━━ Provided data
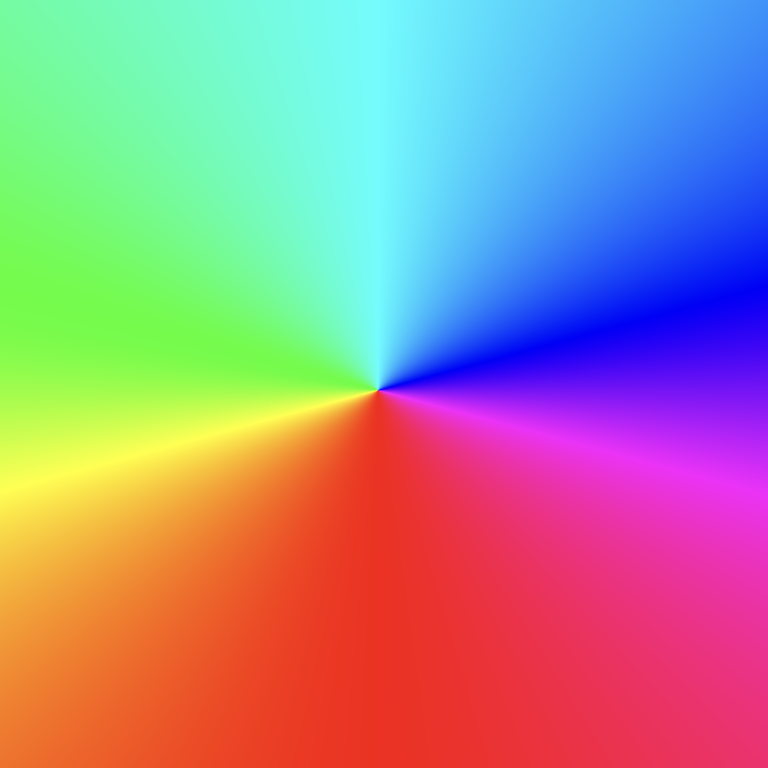
Give the GLSL for this background, as a Shadertoy shader.

```glsl
// A full hue wheel swept around a point near the centre of the canvas.
// The sweep is a conic gradient flattened vertically, so warm and cool hues
// spread wide; the pure hues are then softened by a wide-gamut conversion.

#define CENTER vec2(0.4922, 0.4918)  // pivot of the sweep, in canvas units
#define FLATTEN 2.155                // vertical stretch applied before the angle
#define TAU 6.2831853

// Pure hue from a turn in 0..1: red, yellow, green, cyan, blue, magenta.
vec3 hueColor(float turn) {
    vec3 ramp = mod(turn * 6.0 + vec3(0.0, 4.0, 2.0), 6.0);
    return clamp(abs(ramp - 3.0) - 1.0, 0.0, 1.0);
}

vec3 toLinear(vec3 c) {
    return mix(c / 12.92, pow((c + 0.055) / 1.055, vec3(2.4)), step(0.04045, c));
}

vec3 toDisplay(vec3 c) {
    return mix(c * 12.92, 1.055 * pow(c, vec3(1.0 / 2.4)) - 0.055, step(0.0031308, c));
}

// Express sRGB colours in the wider P3 primaries, which mutes them slightly.
vec3 toWideGamut(vec3 c) {
    vec3 light = toLinear(c);
    return toDisplay(vec3(dot(light, vec3(0.8225, 0.1775, 0.0)),
                          dot(light, vec3(0.0332, 0.9668, 0.0)),
                          dot(light, vec3(0.0171, 0.0724, 0.9105))));
}

vec3 sweepColor(vec2 uv) {
    vec2 p = (uv - CENTER) * vec2(1.0, FLATTEN);
    if (dot(p, p) < 1e-12) p = vec2(0.0, -1.0);
    // Red points straight down; hues advance clockwise.
    return toWideGamut(hueColor(atan(-p.x, -p.y) / TAU));
}

void mainImage(out vec4 fragColor, in vec2 fragCoord) {
    // Average a 2 x 2 grid to smooth the tight pivot.
    vec3 color = vec3(0.0);
    for (int i = 0; i < 4; i++) {
        vec2 offset = vec2(i % 2, i / 2) * 0.5 - 0.25;
        color += sweepColor((fragCoord + offset) / iResolution.xy);
    }
    fragColor = vec4(color / 4.0, 1.0);
}
```
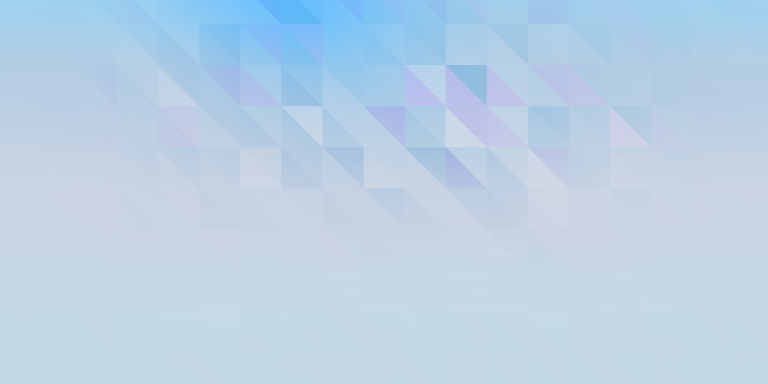
This background is drawn by a WebGL 2 fragment shader. Its source:

```glsl
#version 300 es
precision highp float;
// Pale blue gradient with a bright glow at the top and a fading mosaic of triangles.

uniform vec2 u_resolution;
out vec4 outColor;

// Lengths are in canvas heights; y runs down from the top edge.
const float CELL = 0.107;
const vec2 GRID_ORIGIN = vec2(0.3047, 0.0625);
const int SAMPLES = 3;

const vec3 SKY_TOP = vec3(0.63, 0.82, 0.93);
const vec3 SKY_UPPER = vec3(0.71, 0.805, 0.89);
const vec3 SKY_MIDDLE = vec3(0.79, 0.83, 0.89);
const vec3 SKY_BOTTOM = vec3(0.77, 0.85, 0.90);

const vec3 GLOW_COLOR = vec3(0.41, 0.75, 0.99);
const vec2 GLOW_CENTER = vec2(0.76, -0.02);
const vec2 GLOW_RADIUS = vec2(0.31, 0.21);
const float GLOW_SLANT = 0.5;

const vec3 HAZE_COLOR = vec3(0.63, 0.775, 0.88);
const vec2 HAZE_CENTER = vec2(1.17, 0.21);
const vec2 HAZE_RADIUS = vec2(0.46, 0.23);
const float HAZE_STRENGTH = 0.8;

const vec3 FACET_DARK = vec3(-0.12, -0.075, -0.03);
const vec3 FACET_LIGHT = vec3(0.16, 0.07, 0.025);
const vec3 FACET_VIOLET = vec3(0.03, -0.045, 0.015);
const vec2 FACET_CENTER = vec2(1.08, 0.25);
const vec2 FACET_RADIUS = vec2(0.53, 0.23);
const float FACET_BASE = 0.17;

float hash(vec2 p) {
    return fract(sin(dot(p, vec2(127.1, 311.7))) * 43758.5453);
}

// Elliptic falloff, one at the center.
float softSpot(vec2 p, vec2 center, vec2 radius) {
    vec2 d = (p - center) / radius;
    return exp(-dot(d, d));
}

vec3 skyColor(float depth) {
    vec3 color = mix(SKY_TOP, SKY_UPPER, smoothstep(0.0, 0.2, depth));
    color = mix(color, SKY_MIDDLE, smoothstep(0.15, 0.52, depth));
    return mix(color, SKY_BOTTOM, smoothstep(0.55, 0.82, depth));
}

// Color shift of the triangle that holds p.
vec3 facetShift(vec2 p) {
    vec2 grid = (p - GRID_ORIGIN) / CELL;
    vec2 cell = floor(grid);
    vec2 local = fract(grid);
    float upperHalf = step(local.y, local.x);
    float band = floor(grid.x - grid.y);

    // Long diagonal streaks blend with the shade of single triangles.
    float single = hash(cell + vec2(17.0 * upperHalf, 5.0)) * 2.0 - 1.0;
    float streak = hash(vec2(band, 41.0)) * 2.0 - 1.0;
    float shade = 0.65 * single * abs(single) + 0.3 * streak;
    float violet = step(0.8, hash(cell + vec2(3.0, 29.0 * upperHalf)));

    vec3 shift = shade < 0.0 ? -shade * FACET_DARK : shade * FACET_LIGHT;
    return shift + violet * FACET_VIOLET;
}

// The mosaic is strong near the upper middle and faint around it.
float facetStrength(vec2 p) {
    float sides = smoothstep(0.18, 0.42, p.x) * (1.0 - smoothstep(1.55, 1.85, p.x));
    float fade = 1.0 - smoothstep(0.45, 0.88, p.y);
    float core = softSpot(p, FACET_CENTER, FACET_RADIUS);
    return sides * fade * FACET_BASE + core;
}

vec3 sceneColor(vec2 p) {
    vec3 color = skyColor(p.y);
    color = mix(color, HAZE_COLOR, HAZE_STRENGTH * softSpot(p, HAZE_CENTER, HAZE_RADIUS));
    vec2 slanted = p - vec2(GLOW_SLANT * p.y, 0.0);
    color = mix(color, GLOW_COLOR, softSpot(slanted, GLOW_CENTER, GLOW_RADIUS));
    return color + facetStrength(p) * facetShift(p);
}

void main() {
    // Average a small sample grid to smooth the triangle edges.
    vec3 sum = vec3(0.0);
    for (int j = 0; j < SAMPLES; j++) {
        for (int i = 0; i < SAMPLES; i++) {
            vec2 offset = (vec2(i, j) + 0.5) / float(SAMPLES) - 0.5;
            vec2 p = (gl_FragCoord.xy + offset) / u_resolution.y;
            sum += sceneColor(vec2(p.x, 1.0 - p.y));
        }
    }
    outColor = vec4(sum / float(SAMPLES * SAMPLES), 1.0);
}
```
━━━━
Activity: Starting at the first entry above and ending at the last, write everything out exactly except the pictures.

Expected output:
Give the GLSL for this background, as a Shadertoy shader.

```glsl
// A full hue wheel swept around a point near the centre of the canvas.
// The sweep is a conic gradient flattened vertically, so warm and cool hues
// spread wide; the pure hues are then softened by a wide-gamut conversion.

#define CENTER vec2(0.4922, 0.4918)  // pivot of the sweep, in canvas units
#define FLATTEN 2.155                // vertical stretch applied before the angle
#define TAU 6.2831853

// Pure hue from a turn in 0..1: red, yellow, green, cyan, blue, magenta.
vec3 hueColor(float turn) {
    vec3 ramp = mod(turn * 6.0 + vec3(0.0, 4.0, 2.0), 6.0);
    return clamp(abs(ramp - 3.0) - 1.0, 0.0, 1.0);
}

vec3 toLinear(vec3 c) {
    return mix(c / 12.92, pow((c + 0.055) / 1.055, vec3(2.4)), step(0.04045, c));
}

vec3 toDisplay(vec3 c) {
    return mix(c * 12.92, 1.055 * pow(c, vec3(1.0 / 2.4)) - 0.055, step(0.0031308, c));
}

// Express sRGB colours in the wider P3 primaries, which mutes them slightly.
vec3 toWideGamut(vec3 c) {
    vec3 light = toLinear(c);
    return toDisplay(vec3(dot(light, vec3(0.8225, 0.1775, 0.0)),
                          dot(light, vec3(0.0332, 0.9668, 0.0)),
                          dot(light, vec3(0.0171, 0.0724, 0.9105))));
}

vec3 sweepColor(vec2 uv) {
    vec2 p = (uv - CENTER) * vec2(1.0, FLATTEN);
    if (dot(p, p) < 1e-12) p = vec2(0.0, -1.0);
    // Red points straight down; hues advance clockwise.
    return toWideGamut(hueColor(atan(-p.x, -p.y) / TAU));
}

void mainImage(out vec4 fragColor, in vec2 fragCoord) {
    // Average a 2 x 2 grid to smooth the tight pivot.
    vec3 color = vec3(0.0);
    for (int i = 0; i < 4; i++) {
        vec2 offset = vec2(i % 2, i / 2) * 0.5 - 0.25;
        color += sweepColor((fragCoord + offset) / iResolution.xy);
    }
    fragColor = vec4(color / 4.0, 1.0);
}
```
This background is drawn by a WebGL 2 fragment shader. Its source:

```glsl
#version 300 es
precision highp float;
// Pale blue gradient with a bright glow at the top and a fading mosaic of triangles.

uniform vec2 u_resolution;
out vec4 outColor;

// Lengths are in canvas heights; y runs down from the top edge.
const float CELL = 0.107;
const vec2 GRID_ORIGIN = vec2(0.3047, 0.0625);
const int SAMPLES = 3;

const vec3 SKY_TOP = vec3(0.63, 0.82, 0.93);
const vec3 SKY_UPPER = vec3(0.71, 0.805, 0.89);
const vec3 SKY_MIDDLE = vec3(0.79, 0.83, 0.89);
const vec3 SKY_BOTTOM = vec3(0.77, 0.85, 0.90);

const vec3 GLOW_COLOR = vec3(0.41, 0.75, 0.99);
const vec2 GLOW_CENTER = vec2(0.76, -0.02);
const vec2 GLOW_RADIUS = vec2(0.31, 0.21);
const float GLOW_SLANT = 0.5;

const vec3 HAZE_COLOR = vec3(0.63, 0.775, 0.88);
const vec2 HAZE_CENTER = vec2(1.17, 0.21);
const vec2 HAZE_RADIUS = vec2(0.46, 0.23);
const float HAZE_STRENGTH = 0.8;

const vec3 FACET_DARK = vec3(-0.12, -0.075, -0.03);
const vec3 FACET_LIGHT = vec3(0.16, 0.07, 0.025);
const vec3 FACET_VIOLET = vec3(0.03, -0.045, 0.015);
const vec2 FACET_CENTER = vec2(1.08, 0.25);
const vec2 FACET_RADIUS = vec2(0.53, 0.23);
const float FACET_BASE = 0.17;

float hash(vec2 p) {
    return fract(sin(dot(p, vec2(127.1, 311.7))) * 43758.5453);
}

// Elliptic falloff, one at the center.
float softSpot(vec2 p, vec2 center, vec2 radius) {
    vec2 d = (p - center) / radius;
    return exp(-dot(d, d));
}

vec3 skyColor(float depth) {
    vec3 color = mix(SKY_TOP, SKY_UPPER, smoothstep(0.0, 0.2, depth));
    color = mix(color, SKY_MIDDLE, smoothstep(0.15, 0.52, depth));
    return mix(color, SKY_BOTTOM, smoothstep(0.55, 0.82, depth));
}

// Color shift of the triangle that holds p.
vec3 facetShift(vec2 p) {
    vec2 grid = (p - GRID_ORIGIN) / CELL;
    vec2 cell = floor(grid);
    vec2 local = fract(grid);
    float upperHalf = step(local.y, local.x);
    float band = floor(grid.x - grid.y);

    // Long diagonal streaks blend with the shade of single triangles.
    float single = hash(cell + vec2(17.0 * upperHalf, 5.0)) * 2.0 - 1.0;
    float streak = hash(vec2(band, 41.0)) * 2.0 - 1.0;
    float shade = 0.65 * single * abs(single) + 0.3 * streak;
    float violet = step(0.8, hash(cell + vec2(3.0, 29.0 * upperHalf)));

    vec3 shift = shade < 0.0 ? -shade * FACET_DARK : shade * FACET_LIGHT;
    return shift + violet * FACET_VIOLET;
}

// The mosaic is strong near the upper middle and faint around it.
float facetStrength(vec2 p) {
    float sides = smoothstep(0.18, 0.42, p.x) * (1.0 - smoothstep(1.55, 1.85, p.x));
    float fade = 1.0 - smoothstep(0.45, 0.88, p.y);
    float core = softSpot(p, FACET_CENTER, FACET_RADIUS);
    return sides * fade * FACET_BASE + core;
}

vec3 sceneColor(vec2 p) {
    vec3 color = skyColor(p.y);
    color = mix(color, HAZE_COLOR, HAZE_STRENGTH * softSpot(p, HAZE_CENTER, HAZE_RADIUS));
    vec2 slanted = p - vec2(GLOW_SLANT * p.y, 0.0);
    color = mix(color, GLOW_COLOR, softSpot(slanted, GLOW_CENTER, GLOW_RADIUS));
    return color + facetStrength(p) * facetShift(p);
}

void main() {
    // Average a small sample grid to smooth the triangle edges.
    vec3 sum = vec3(0.0);
    for (int j = 0; j < SAMPLES; j++) {
        for (int i = 0; i < SAMPLES; i++) {
            vec2 offset = (vec2(i, j) + 0.5) / float(SAMPLES) - 0.5;
            vec2 p = (gl_FragCoord.xy + offset) / u_resolution.y;
            sum += sceneColor(vec2(p.x, 1.0 - p.y));
        }
    }
    outColor = vec4(sum / float(SAMPLES * SAMPLES), 1.0);
}
```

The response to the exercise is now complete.